  • 6.2″ TFT PROTON Infotainment System with Radio, CD, Integrated DSP, Bluetooth, USB & AUX Connectivity
  • 6-speaker system
  • Auto cruise
  • Remote power windows (down only)

Perdana 2.4L

In addition to the 2.0L unless specified otherwise

  • HID projector headlamps with auto leveling
  • Full bodykit with rear spoiler
  • Dual tone finishing 17″ alloy wheels instead of mono tone
  • Beige and black interior
  • Full leather seats
  • 4-way powered passenger seat
  • PROTON Infotainment also has GPS Navigation
  • Speaker system with subwoofer


Ownership and Maintenance

The 2.0L is sold for RM113,888 while the tested 2.4L is offered at RM138,888, OTR inclusive of insurance. You get a choice of 6 colors; Graphite Grey, Sterling Silver, Ruby Red, Cotton White, Midnight Black and Citrine Gold and comes with a 5-years (or 150,000km whichever comes first) warranty.

Is it worthwhile to buy one?

Let’s summarize it’s strengths;-

  1. It is the cheapest new D-segment in the market
  2. It’s has a handsome exterior (that’s subjective but overall, most would agree it’s inoffensive to look at)
  3. It’s got cabin size that ensures occupants a comfortable commute
  4. It’s based on proven Japanese technology
  5. It’s relatively good at high speed cruising.
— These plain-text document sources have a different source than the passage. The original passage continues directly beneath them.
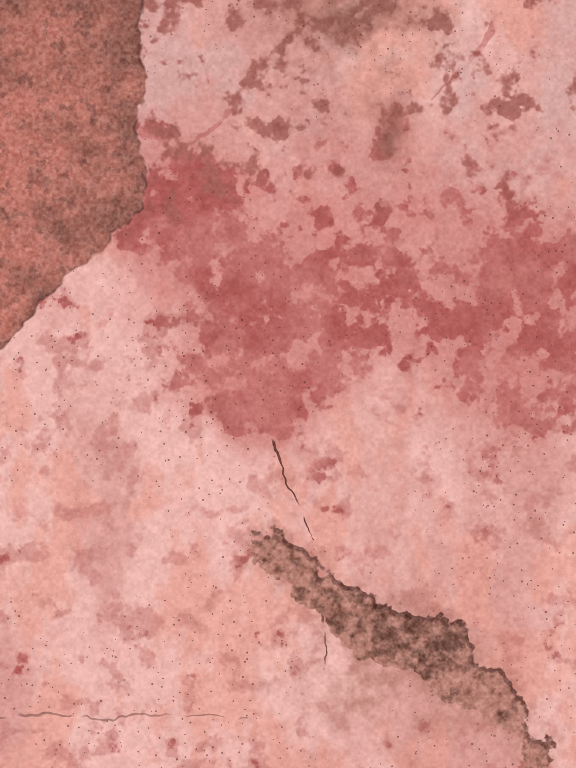
Write a WebGL 2 fragment shader that draws this texture.

```glsl
#version 300 es
precision highp float;
// Weathered pink plaster wall with red stains, cracks and bare, crumbled patches.
uniform vec2 u_resolution;
out vec4 fragColor;

const vec3 PINK = vec3(0.85, 0.61, 0.58);
const vec3 PALE = vec3(0.93, 0.72, 0.69);
const vec3 SALMON = vec3(0.90, 0.61, 0.55);
const vec3 ROSE = vec3(0.80, 0.50, 0.48);
const vec3 RED = vec3(0.70, 0.37, 0.36);
const vec3 CLAY = vec3(0.72, 0.50, 0.45);
const vec3 BROWN = vec3(0.57, 0.37, 0.33);
const vec3 DARK = vec3(0.34, 0.21, 0.19);

float hash(vec2 c) {
  vec3 q = fract(c.xyx * 0.1031);
  q += dot(q, q.yzx + 33.33);
  return fract((q.x + q.y) * q.z);
}

float noise(vec2 p) {
  vec2 i = floor(p), f = fract(p);
  f = f * f * (3.0 - 2.0 * f);
  return mix(mix(hash(i), hash(i + vec2(1, 0)), f.x),
             mix(hash(i + vec2(0, 1)), hash(i + vec2(1, 1)), f.x), f.y);
}

float fbm(vec2 p, int octaves) {
  float sum = 0.0, total = 0.0, amp = 1.0;
  for (int i = 0; i < octaves; i++) {
    sum += amp * noise(p);
    total += amp;
    amp *= 0.6;
    p = mat2(1.6, 1.2, -1.2, 1.6) * p + 7.3;
  }
  return sum / total;
}

// Cellular noise: distance to the nearest point and that point's random id
vec2 cells(vec2 p) {
  vec2 best = vec2(9.0, 0.0), base = floor(p);
  for (int y = -1; y <= 1; y++)
    for (int x = -1; x <= 1; x++) {
      vec2 c = base + vec2(x, y);
      float d = length(c + vec2(hash(c), hash(c + 41.7)) - p);
      if (d < best.x) best = vec2(d, hash(c + 93.1));
    }
  return best;
}

// Round spots of mixed size, present in the given share of the cells
float spots(vec2 p, float scale, float share, float radius) {
  vec2 c = cells(p * scale);
  float size = radius * (1.0 - 0.6 * c.y / share);
  return step(c.y, share) * (1.0 - smoothstep(size * 0.4, size, c.x));
}

float blob(vec2 p, vec2 center, vec2 size) {
  vec2 q = (p - center) / size;
  return exp(-dot(q, q));
}

float capsule(vec2 p, vec2 a, vec2 b, float ra, float rb) {
  vec2 ab = b - a;
  float h = clamp(dot(p - a, ab) / dot(ab, ab), 0.0, 1.0);
  return length(p - a - ab * h) - mix(ra, rb, h);
}

// Jagged line that thins out along its way
float crack(vec2 p, vec2 a, vec2 b, float width) {
  vec2 jag = 0.03 * (vec2(fbm(p * 16.0, 4), fbm(p * 16.0 + 9.0, 4)) - 0.5);
  float d = capsule(p + jag, a, b, width, 0.0);
  return (1.0 - smoothstep(0.0, 0.002, d)) * smoothstep(0.2, 0.55, noise(p * 45.0));
}

float inner(float d) { return 1.0 - smoothstep(-0.003, 0.003, d); }

float patchDistance(vec2 p) {
  float d = capsule(p, vec2(0.49, 0.37), vec2(0.60, 0.28), 0.042, 0.05);
  d = min(d, capsule(p, vec2(0.60, 0.28), vec2(0.76, 0.19), 0.05, 0.07));
  d = min(d, capsule(p, vec2(0.76, 0.19), vec2(0.92, 0.05), 0.06, 0.03));
  return d + 0.12 * (fbm(p * 14.0, 5) - 0.48);
}

float cornerDistance(vec2 p) {
  return max(p.x - 0.25, 0.7 * (p.x + 0.72 - p.y)) + 0.075 * (fbm(p * 9.0, 5) - 0.5);
}

void main() {
  vec2 p = gl_FragCoord.xy / u_resolution.x;
  float fine = fbm(p * 75.0, 3), mottle = fbm(p * 9.0, 5), flakes = fbm(p * 27.0 + 5.0, 4);
  float top = smoothstep(0.85, 1.1, p.y + 0.25 * (mottle - 0.5));

  // Faded paint with soft vertical washes and thin flaking
  float wash = fbm(p * vec2(6.0, 2.5), 5) + 0.3 * blob(p, vec2(0.27, 0.3), vec2(0.3, 0.4));
  vec3 col = mix(PINK, PALE, smoothstep(0.42, 0.75, wash));
  col = mix(col, SALMON, 0.6 * smoothstep(0.5, 0.64, fbm(p * vec2(11.0, 6.0) + 4.0, 6)));
  col = mix(col, vec3(0.85, 0.68, 0.66), 0.6 * top * smoothstep(0.4, 0.6, fbm(p * 8.0 + 9.0, 5)));
  col = mix(col, ROSE, 0.4 * smoothstep(0.55, 0.7, flakes));

  // Red damp stains broken into cellular blotches
  float damp = blob(p, vec2(0.92, 0.8), vec2(0.28, 0.17)) + 0.8 * blob(p, vec2(0.29, 0.97), vec2(0.11, 0.14));
  damp += 0.7 * blob(p, vec2(0.46, 0.78), vec2(0.17, 0.18)) + 0.8 * blob(p, vec2(0.45, 0.61), vec2(0.07, 0.08));
  damp += 0.45 * blob(p, vec2(0.62, 0.98), vec2(0.22, 0.18));
  float blotch = 1.1 * (mottle - 0.5) + 1.1 * (flakes - 0.5) + 0.35 * (0.45 - cells(p * 24.0 + fine).x);
  col = mix(col, ROSE, 0.75 * smoothstep(0.05, 0.7, damp + 0.8 * (mottle - 0.5)));
  float strength = mix(0.5, 1.0, smoothstep(0.3, 0.65, fbm(p * 13.0 + 2.0, 4)));
  col = mix(col, RED, strength * smoothstep(0.4, 0.56, 0.68 * damp + blotch));

  // Rust flakes and sooty stains near the top
  float rust = smoothstep(0.58, 0.68, 0.7 * flakes + 0.35 * fbm(p * 6.0 + 21.0, 3));
  col = mix(col, mix(BROWN, RED, 0.4), 0.8 * rust * max(top, 0.2));
  float soot = blob(p, vec2(0.62, 1.33), vec2(0.15, 0.16)) + 0.8 * blob(p, vec2(0.68, 1.09), vec2(0.025, 0.05));
  col = mix(col, BROWN, 0.8 * soot * smoothstep(0.3, 0.65, 0.5 * mottle + 0.5 * flakes));

  // Pits, hairline cracks and faint red veins
  float pits = spots(p, 75.0, 0.22, 0.2) * smoothstep(0.35, 0.6, fbm(p * 5.0 + 3.0, 2));
  float line = crack(p, vec2(0.469, 0.578), vec2(0.545, 0.395), 0.0013);
  line = max(line, crack(p, vec2(0.563, 0.27), vec2(0.56, 0.175), 0.001));
  line = max(line, 0.5 * crack(p, vec2(0.0, 0.088), vec2(0.43, 0.09), 0.001));
  col = mix(col, DARK, max(0.55 * pits, 0.85 * line));
  float vein = max(crack(p, vec2(0.43, 1.18), vec2(0.31, 1.06), 0.006), crack(p, vec2(0.87, 1.3), vec2(0.75, 1.16), 0.006));
  col = mix(col, RED, 0.5 * vein);

  // Crumbled patch, its dusty halo and shaded upper rim
  float d = patchDistance(p), bareMask = inner(d);
  float dust = blob(p, vec2(0.69, 0.14), vec2(0.14, 0.1)) + 0.4 * (1.0 - smoothstep(0.0, 0.04, d));
  col = mix(col, CLAY, 0.7 * min(dust, 1.0) * smoothstep(0.3, 0.6, flakes));
  vec3 bare = mix(vec3(0.44, 0.30, 0.26), CLAY, smoothstep(0.3, 0.62, 0.5 * fine + 0.5 * mottle));
  float rim = smoothstep(-0.004, 0.006, patchDistance(p + vec2(0.004, 0.008)));
  col = mix(col, mix(bare, DARK, 0.6 * rim), bareMask);

  // Worn corner with a broken edge
  float e = cornerDistance(p), wornMask = inner(e);
  float grime = smoothstep(0.3, 0.72, 0.6 * mottle + 0.4 * flakes + 0.6 * (p.x - 0.1));
  vec3 worn = mix(vec3(0.77, 0.48, 0.43), BROWN, grime);
  worn = mix(worn, DARK, 0.35 * smoothstep(0.55, 0.75, fine));
  col = mix(col, worn, wornMask);
  col = mix(col, DARK, 0.6 * (1.0 - smoothstep(0.0, 0.005, abs(e))) * smoothstep(0.4, 0.6, flakes));

  // Mineral grain, coarser where the paint is gone
  float grain = fbm(p * 170.0, 2) - 0.5;
  col += grain * mix(0.09, 0.2, max(bareMask, wornMask)) + 0.08 * (fine - 0.5);
  fragColor = vec4(clamp(col, 0.0, 1.0), 1.0);
}
```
If you’re equating price vs value, then the Perdana is a viable option – if value in your books consists of size, dependability, comfort and of course, the price.

If you’re looking for something that offers a dynamic driving experience, modern high tech gadgetry and anything-but-a-Proton, there’s no need to consider any further.

Personally, I’ve never had bad experiences with Proton after sales.

Each person may have their own set of criteria when choosing a car and unfortunate for the Perdana, the gap in terms of driving experience is too great to ignore. I’m using a Hyundai Sonata NF and I tolerate it (company car so can’t complain). The Perdana reminds me very much of it and in that, I don’t feel it’s much of a upgrade if I were to change to a Perdana.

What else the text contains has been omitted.